(PROVIDED ENTRIES)

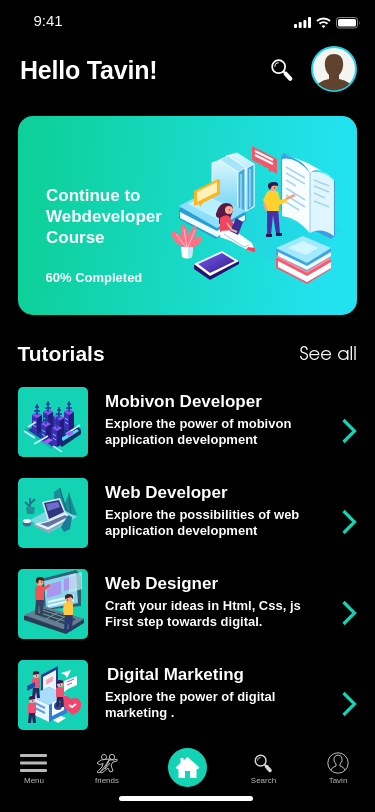
<!DOCTYPE html>
<html lang="en">
<head>
<meta charset="utf-8">
<title>Learning app home</title>
<style>
:root{--bg:#000;--text:#fff;--muted:#b9b9b9;--teal:#14d3b5;--green:#0dd09a;--cyan:#23e2f0}
*{box-sizing:border-box;margin:0;padding:0}
html,body{width:375px;height:812px;overflow:hidden;background:var(--bg)}
body{color:var(--text);font-family:"Liberation Sans",Arial,sans-serif;position:relative}
a{color:inherit;text-decoration:none}
svg{display:block}
.status{height:44px;padding:12px 14px 0 33.5px;display:flex;justify-content:space-between;align-items:flex-start}
.status time{font-size:15px;line-height:17px}
.status svg{margin-top:5px}
.header{height:50px;padding:0 18px 0 20px;display:flex;align-items:center}
.header h1{flex:1;font-size:25px;line-height:30px;letter-spacing:-.2px;padding-top:2px}
.header .search{margin-top:2px}
.avatar{margin-left:18px}
.hero{position:relative;width:339px;height:199px;margin:22px 18px 0;padding:69px 0 0 28px;border-radius:15px;overflow:hidden;background:linear-gradient(95deg,var(--green) 6%,var(--cyan) 92%)}
.hero h2{position:relative;font-size:17px;line-height:21px}
.hero p{position:relative;margin:22px 0 0 -.5px;font-size:13px;line-height:16px;font-weight:700}
.hero svg{position:absolute;left:0;top:0}
.section-head{height:24px;margin:27px 18px 0 17.5px;display:flex;justify-content:space-between;align-items:center}
.section-head h2{font-size:21px;line-height:24px}
.section-head a{font:18px/24px "TeX Gyre Adventor",sans-serif;letter-spacing:.1px;padding-top:2px}
.courses{list-style:none;margin:21px 18px 0;display:grid;gap:21px}
.course{height:70px;display:flex;align-items:flex-start}
.thumb{width:70px;height:70px;border-radius:5px;background:var(--teal);flex:none}
.course-text{flex:1;padding:5px 0 0 17px;white-space:nowrap}
.course h3{font-size:17px;line-height:20px}
.course p{margin-top:4px;font-size:13px;line-height:16px;font-weight:700}
.course:last-child h3{padding-left:2px}
.chevron{margin-top:31px;flex:none}
.tabs{height:82px;padding-top:22px;display:grid;grid-template-columns:68px 78px 83px 69px 77px;justify-items:center;align-items:start;color:var(--muted);font-size:8px;line-height:10px;text-align:center}
.tab{display:grid;justify-items:center;gap:2px}
.tab:last-child{padding-left:3px}
.tab-home{margin-top:-4px}
.home-bar{position:absolute;left:119px;top:796px;width:134px;height:5px;border-radius:3px;background:var(--text)}
</style>
</head>
<body>
<svg width="0" height="0" style="position:absolute" aria-hidden="true">
  <defs>
    <g id="magnifier" fill="none" stroke="#fff">
      <circle cx="8" cy="8" r="6.8" stroke-width="1.8"/>
      <path d="M4 8a4 4 0 0 1 4-4" stroke-width="1.1"/>
      <path d="M13 13l2 2" stroke-width="2"/>
      <path d="M15.5 15.5l4.5 5" stroke-width="4.5" stroke-linecap="round"/>
    </g>
    <path id="arrow" d="M1.5 2l11 11-11 11" fill="none" stroke="#14d3b5" stroke-width="3.2"/>
    <linearGradient id="violet" x2="1" y2="1"><stop stop-color="#7a5cf0"/><stop offset="1" stop-color="#2d1a8c"/></linearGradient>
    <linearGradient id="cover" x2="0" y2="1"><stop stop-color="#d9f8ff"/><stop offset="1" stop-color="#64cdf2"/></linearGradient>
  </defs>
</svg>

<div class="status">
  <time>9:41</time>
  <svg width="67" height="12" viewBox="0 0 67 12" fill="#fff" aria-label="Signal, wireless and battery">
    <rect y="7" width="3" height="4" rx="1"/><rect x="4.7" y="5" width="3" height="6" rx="1"/><rect x="9.4" y="3" width="3" height="8" rx="1"/><rect x="14" width="3" height="11" rx="1"/>
    <path d="M23 4a9.5 9.5 0 0 1 13 0M25.5 6.8a6 6 0 0 1 8 0" fill="none" stroke="#fff" stroke-width="2"/>
    <path d="M27.5 9a3.2 3.2 0 0 1 4 0l-2 2z"/>
    <rect x="42.5" y=".5" width="21" height="10.5" rx="2.7" fill="none" stroke="#888"/><rect x="44" y="2" width="18" height="7.5" rx="1.5"/><path d="M65 4v4q1.5-2 0-4" fill="#888"/>
  </svg>
</div>

<header class="header">
  <h1>Hello Tavin!</h1>
  <a class="search" href="#" aria-label="Search"><svg width="22" height="23" viewBox="0 0 23 24"><use href="#magnifier"/></svg></a>
  <svg class="avatar" width="46" height="46" viewBox="0 0 46 46" role="img" aria-label="Profile portrait of the user">
    <clipPath id="portrait"><circle cx="23" cy="23" r="21.5"/></clipPath>
    <circle cx="23" cy="23" r="22" fill="#f4f4f0" stroke="#20d5e8" stroke-width="2"/>
    <path clip-path="url(#portrait)" fill="#60432f" d="M3 46Q5 35 18 33V29Q13 24 14 16 15 8 23 8T32 16Q33 24 28 29V33Q41 35 43 46Z"/>
  </svg>
</header>

<section class="hero">
  <svg width="339" height="199" viewBox="18 116 339 199" role="img" aria-label="Students with giant books, a laptop and a tablet">
    <path d="M176 215l60-35 106 50-50 40z" fill="#2bc7e5" opacity=".25"/>
    <g class="standing-books" stroke="#fff" stroke-width=".8">
      <path d="M226 156l11-3 17 11v43l-14 6-14-12z" fill="url(#cover)"/>
      <path d="M219 160l9-4 17 11v44l-10 4-16-12z" fill="#a5e4fa"/>
      <path d="M212 163l8-3 18 12v44l-9 3-17-13z" fill="url(#cover)"/>
      <path d="M238 172l7-4v44l-7 4zM247 168l7-4v42l-7 5z" fill="#3fabdf"/>
      <path d="M241 174v37m9-42v38" fill="none"/>
    </g>
    <g class="lying-books">
      <path d="M179 209l26-14 41 18v8l-30 18-37-20z" fill="#2b9fd5"/>
      <path d="M180 212l37 19 28-16v5l-28 17-37-19z" fill="#eefcff"/>
      <path d="M179 206l27-14 40 19-29 17z" fill="#8ee0fa"/>
      <path d="M188 204l17-9 30 14-18 10z" fill="#b8f0ff"/>
    </g>
    <path d="M194 191l24-12 2 1v14l-17 9-3 4-1-3-5 2z" fill="#ffb51f"/>
    <path d="M197 192l20-10v10l-20 10z" fill="#fff1b9"/>
    <path d="M252 146l25 13v15l-5-3-3 1v-3l-17-9z" fill="#f2586b"/>
    <path d="M255 151l18 9m-18-5l18 9" stroke="#fff" stroke-width="2"/>
    <g class="open-book">
      <path d="M281 157l3-4 51 28v55l-4 3-22-11-28-18z" fill="#3d9ee2"/>
      <path d="M282 159q14-3 28 14v60q-14-16-28-17z" fill="#f8fdff"/>
      <path d="M310 173q9-5 24 7v56q-13-9-24-3z" fill="#dff5ff"/>
      <path d="M284 155q18 3 26 18 8-8 22 5-24-18-48-23z" fill="#fff"/>
      <path d="M310 173v60" stroke="#91cce8"/>
      <path d="M286 167l19 11m-19-5l19 11m-19-4l10 6m-10 2l19 12m-19-5l19 12m-19-5l13 8m15-30l15 6m-15 0l15 6m-15 1l11 5m-11 3l15 6" stroke="#a9d6ef" stroke-width="1.5"/>
    </g>
    <g class="teacher">
      <path d="M267 207h11l2 27h-4l-3-19-2 20h-4z" fill="#4930a9"/>
      <path d="M267 192q6-4 11 0l2 8 7-2v4l-8 3v6h-12l-4-11z" fill="#ffd12d"/>
      <path d="M286 199l9-4M264 203l3 8" stroke="#f4a486" stroke-width="2.5"/>
      <circle cx="273" cy="187" r="4" fill="#f4a486"/>
      <path d="M268 187q-1-5 6-5 5 0 4 4-4-1-6 0l-2 4z" fill="#27194f"/>
      <path d="M266 234h6v3h-6zm10-1h6v3h-6z" fill="#251852"/>
      <path d="M274 188h1" stroke="#27194f"/>
    </g>
    <g class="student">
      <path d="M219 218q-5-1-2-7 3-8 9-8 8 0 7 8l-3 8-11 5z" fill="#5c1945"/>
      <circle cx="229" cy="210" r="4" fill="#f7ad94"/>
      <path d="M229 210h1" stroke="#5c1945"/>
      <path d="M220 218q5-4 9-2l5 9-4 9-10-2z" fill="#f0455d"/>
      <path d="M221 231l13-1 18 13 2 6-5 2-18-10-11-4z" fill="#fff"/>
      <path d="M224 234l20 13 5-2" fill="none" stroke="#9acdea"/>
      <path d="M230 231l8 4 5-13-7-4z" fill="#3d2d92"/>
      <path d="M227 223l5 7 5 2" fill="none" stroke="#f7ad94" stroke-width="2"/>
      <path d="M248 247l7 1v4l-9-2z" fill="#f0455d"/>
    </g>
    <g class="plant">
      <path d="M187 249Q170 242 172 231q11 3 14 13-9-15-3-20 8 8 5 19 1-16 8-17 2 10-6 19 5-9 12-9 1 10-15 13z" fill="#ff7285"/>
      <path d="M187 249l-11-15m11 15l-3-20m3 20l8-19" stroke="#ffc0c6"/>
      <path d="M181 247h12l-1 10q-5 3-10 0z" fill="#fff"/><path d="M188 247h5l-1 10-4 1z" fill="#c9e8f4"/>
    </g>
    <path d="M194 265l28-13 17 9v3l-29 16-16-11z" fill="#271271"/>
    <path d="M194 264l28-13 17 10-29 15z" fill="#fff"/><path d="M198 264l24-11 13 8-25 12z" fill="url(#violet)"/>
    <g class="book-stack">
      <path d="M276 258l26-12 29 14v9l-24 15-31-16z" fill="#f05d70"/>
      <path d="M278 261l29 15 24-14v6l-24 14-29-15z" fill="#fff"/>
      <path d="M276 257l26-12 29 14-24 14z" fill="#ff8995"/>
      <path d="M276 249l27-13 28 13v7l-24 15-31-16z" fill="#3ca8de"/>
      <path d="M278 252l29 14 24-14v4l-24 14-29-14z" fill="#effcff"/>
      <path d="M276 248l27-12 28 12-24 15z" fill="#a3e9fc"/>
      <path d="M288 248l15-7 15 7-12 7z" fill="#d0f6ff"/>
    </g>
  </svg>
  <h2>Continue to<br>Webdeveloper<br>Course</h2>
  <p>60% Completed</p>
</section>

<div class="section-head"><h2>Tutorials</h2><a href="#">See all</a></div>

<ul class="courses">
  <li class="course">
    <svg class="thumb" viewBox="0 0 70 70" role="img" aria-label="Isometric city of servers on a phone">
      <path d="M5 43l31-18 28 17-31 20z" fill="#169bb4" opacity=".5"/>
      <path d="M10 43l25-14 27 15-27 16z" fill="#173a99"/>
      <path d="M40 51l20-11 3 3v4L44 60l-4-4z" fill="#142d67"/><path d="M43 51l16-9 2 2-16 10z" fill="#50ddf4"/>
      <g id="tower"><path d="M14 28l5-3 5 3v16l-5 3-5-3z" fill="#3f2fb4"/><path d="M19 31l5-3v16l-5 3z" fill="#211c80"/><path d="M14 28l5-3 5 3-5 3z" fill="#7d59e9"/><path d="M19 28V17m-3 7h6m-5-4h4" stroke="#2634a2" stroke-width="1.5"/><path d="M15 34l3 2m-3 2l3 2" stroke="#55d8ff"/></g>
      <use href="#tower" x="11" y="-3"/><use href="#tower" x="22" y="3"/><use href="#tower" x="9" y="9"/><use href="#tower" x="32" y="-3"/><use href="#tower" x="20" y="13"/>
      <path d="M6 44l11 7m-1 6l14-8m-20-9l8-5m17 24l9 6m4-18l14-9" stroke="#c6f8ff" stroke-width="1.5"/>
      <path d="M25 55l6-4 4 2-6 4zm22-8l5-3 4 2-5 3z" fill="#a35cf2"/>
    </svg>
    <div class="course-text"><h3>Mobivon Developer</h3><p>Explore the power of mobivon<br>application development</p></div>
    <a class="chevron" href="#" aria-label="Open course"><svg width="15" height="26"><use href="#arrow"/></svg></a>
  </li>
  <li class="course">
    <svg class="thumb" viewBox="0 0 70 70" role="img" aria-label="Laptop on a desk with plants">
      <path d="M36 36V14l6-4 5 15 4-10 8 22z" fill="#168f96"/><path d="M42 10l7 26m2-21l2 21" stroke="#0d6e7a"/>
      <path d="M12 42l26-14 21 11-28 16z" fill="#79d9e5"/>
      <path d="M24 24l18-4 6 15-18 9z" fill="#d5e6ee"/><path d="M26 25l15-3 5 12-15 7z" fill="#2e367c"/><path d="M28 26l12-2 2 5-12 4z" fill="#6c70cc"/>
      <path d="M16 46l14-3 18-8 6 4-24 13z" fill="#e5f1f8"/><path d="M22 46l8-2 17-7 3 2-20 10z" fill="#64749f"/><path d="M16 46l14 6 24-13v2L30 55l-14-7z" fill="#8caabe"/>
      <path d="M12 30V20m0 9l-5-5m5 2l5-5" stroke="#177d8a" stroke-width="2"/><path d="M8 29h9l-1 7H9z" fill="#238e99"/>
      <path d="M5 43h8v4q-4 3-8 0z" fill="#3c6f94"/><ellipse cx="9" cy="43" rx="4" ry="2" fill="#fff"/>
      <path d="M43 49l7-12 4 2-2 12-6 3z" fill="#187c96"/>
    </svg>
    <div class="course-text"><h3>Web Developer</h3><p>Explore the possibilities of web<br>application development</p></div>
    <a class="chevron" href="#" aria-label="Open course"><svg width="15" height="26"><use href="#arrow"/></svg></a>
  </li>
  <li class="course">
    <svg class="thumb" viewBox="0 0 70 70" role="img" aria-label="Two designers building a page on a giant laptop">
      <path d="M23 10l35-9 5 6v30L26 41z" fill="#315f78"/><path d="M26 12l32-8 2 30-32 6z" fill="#8ad5ea"/>
      <path d="M29 16l14-4v13l-14 4zm17-6l11-3v12l-11 3z" fill="#a997ee"/><path d="M30 33l26-6m-26 10l26-6" stroke="#e3f8ff" stroke-width="2"/><path d="M51 6l13-3v17l-13 4z" fill="#c2ebef" opacity=".7"/>
      <path d="M6 47l19-9 41 12v4L48 65 6 51z" fill="#253e53"/><path d="M6 46l20-9 40 13-18 11z" fill="#637f91"/><path d="M16 45l11-5 31 10-9 6z" fill="#2b4659"/><path d="M20 43l32 11m-28-13l31 10M28 50l11-6m-1 9l10-6" stroke="#8296a1"/>
      <path d="M18 30h8l-1 15h-3l-1-9-1 9h-3z" fill="#374060"/><path d="M17 18q5-3 9 0l5-3 1 2-6 5v9h-9z" fill="#ed5656"/><circle cx="22" cy="13" r="3.5" fill="#f0ae89"/><path d="M18 13q-1-5 4-5t4 4l-5-1-1 4z" fill="#47241f"/>
      <path d="M47 44h8l-1 18h-3l-1-10-1 10h-3z" fill="#263b73"/><path d="M46 34q5-3 9 0v12h-9l-1-6z" fill="#ffc943"/><circle cx="51" cy="30" r="3.5" fill="#f0ae89"/><path d="M47 30q-1-5 4-5t4 5l-2-2z" fill="#43241f"/>
      <path d="M23 13h1m25 18h1" stroke="#47241f"/>
    </svg>
    <div class="course-text"><h3>Web Designer</h3><p>Craft your ideas in Html, Css, js<br>First step towards digital.</p></div>
    <a class="chevron" href="#" aria-label="Open course"><svg width="15" height="26"><use href="#arrow"/></svg></a>
  </li>
  <li class="course">
    <svg class="thumb" viewBox="0 0 70 70" role="img" aria-label="Marketing team around a phone with hearts and messages">
      <path d="M23 15l17-9v31l-17 9z" fill="#243b9b"/><path d="M25 17l13-7v24l-13 7z" fill="#e8f7ff"/><path d="M28 20l7-4v5l-7 4z" fill="#f7a5b8"/>
      <path d="M12 36l19-9 18 9v17L31 62l-19-9z" fill="#2f80d6"/><path d="M12 36l19 9v17l-19-9z" fill="#e7f6ff"/><path d="M12 36l19-9 18 9-18 9z" fill="#a9ddff"/>
      <path d="M34 43l12-6v13l-12 6z" fill="#fff"/><circle cx="40" cy="46" r="4" fill="#284aa4"/><path d="M15 42l12 6m-12-1l12 6" stroke="#5f9fe7" stroke-width="2"/>
      <path d="M44 39q0-5 5-3l4 3q8-3 10 4t-8 12q-11-7-11-16z" fill="#f4446c"/><path d="M51 45l3 2 4-3" fill="none" stroke="#fff" stroke-width="2"/>
      <path d="M43 13l10-3-4 8-2-3zm3 8l13-5v9l-9 4-4 3z" fill="#fff"/><path d="M49 22l7-3m-7 6l5-2" stroke="#b25ac7"/>
      <g id="marketer"><path d="M15 27h6l1 11h-3l-1-7-1 7h-3z" fill="#25275f"/><path d="M14 19q4-3 8 0v9h-8z" fill="#ef5274"/><circle cx="18" cy="15" r="3" fill="#f7b59b"/><path d="M15 15q-1-4 3-4t3 3z" fill="#381c4e"/><path d="M18 16h1" stroke="#381c4e"/></g>
      <use href="#marketer" x="24" y="9"/><use href="#marketer" x="-4" y="25"/>
      <path d="M9 26l8-4v5l-8 4z" fill="#284aa4"/><path d="M35 60l8-4 5 2-8 5z" fill="#fff"/>
    </svg>
    <div class="course-text"><h3>Digital Marketing</h3><p>Explore the power of digital<br>marketing .</p></div>
    <a class="chevron" href="#" aria-label="Open course"><svg width="15" height="26"><use href="#arrow"/></svg></a>
  </li>
</ul>

<nav class="tabs">
  <a class="tab" href="#"><svg width="28" height="22" viewBox="0 0 28 22" fill="#b9b9b9"><rect y="2" width="27" height="3" rx="1"/><rect y="9.5" width="27" height="3" rx="1"/><rect y="17" width="27" height="3" rx="1"/></svg>Menu</a>
  <a class="tab" href="#"><svg width="24" height="22" viewBox="0 0 24 22" fill="none" stroke="#b9b9b9"><circle cx="9" cy="5" r="2.5"/><circle cx="17" cy="5" r="2.7"/><path d="M6 8l-4 3 3 2 3-2-1 4-5 5 2 1 6-5 3-5 1-4zM14 8l-4 6-5 6 2 1 6-5 2 4 3-1-2-6 2-3 4-1v-2l-3 1zM12 11l4-5m-6 11l5-6"/></svg>friends</a>
  <a class="tab-home" href="#" aria-label="Home"><svg width="39" height="39" viewBox="0 0 39 39"><circle cx="19.5" cy="19.5" r="19.5" fill="#14d3b5"/><path d="M19.5 9l12 10.5-2 2-1-.8V30h-6.500v-7h-5v7h-6.500v-9.300l-1 .8-2-2 5-4.400V10h3v2.500z" fill="#fff"/></svg></a>
  <a class="tab" href="#"><svg width="22" height="22" viewBox="-3 -3 28 28"><use href="#magnifier" opacity=".85"/></svg>Search</a>
  <a class="tab" href="#"><svg width="22" height="22" viewBox="0 0 22 22" fill="none" stroke="#b9b9b9"><circle cx="11" cy="11" r="10.2"/><path d="M4 18q1-3 5-4v-2q-3-3-2-6 1-3 4-3t4 3q1 3-2 6v2q4 1 5 4"/></svg>Tavin</a>
</nav>
<div class="home-bar"></div>
</body>
</html>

(End PROVIDED ENTRIES)

**TASK OBJECTIVE:** Copy out all lines of the material above in which "courses" occurs.

**TASK OUTPUT:**
.courses{list-style:none;margin:21px 18px 0;display:grid;gap:21px}
<ul class="courses">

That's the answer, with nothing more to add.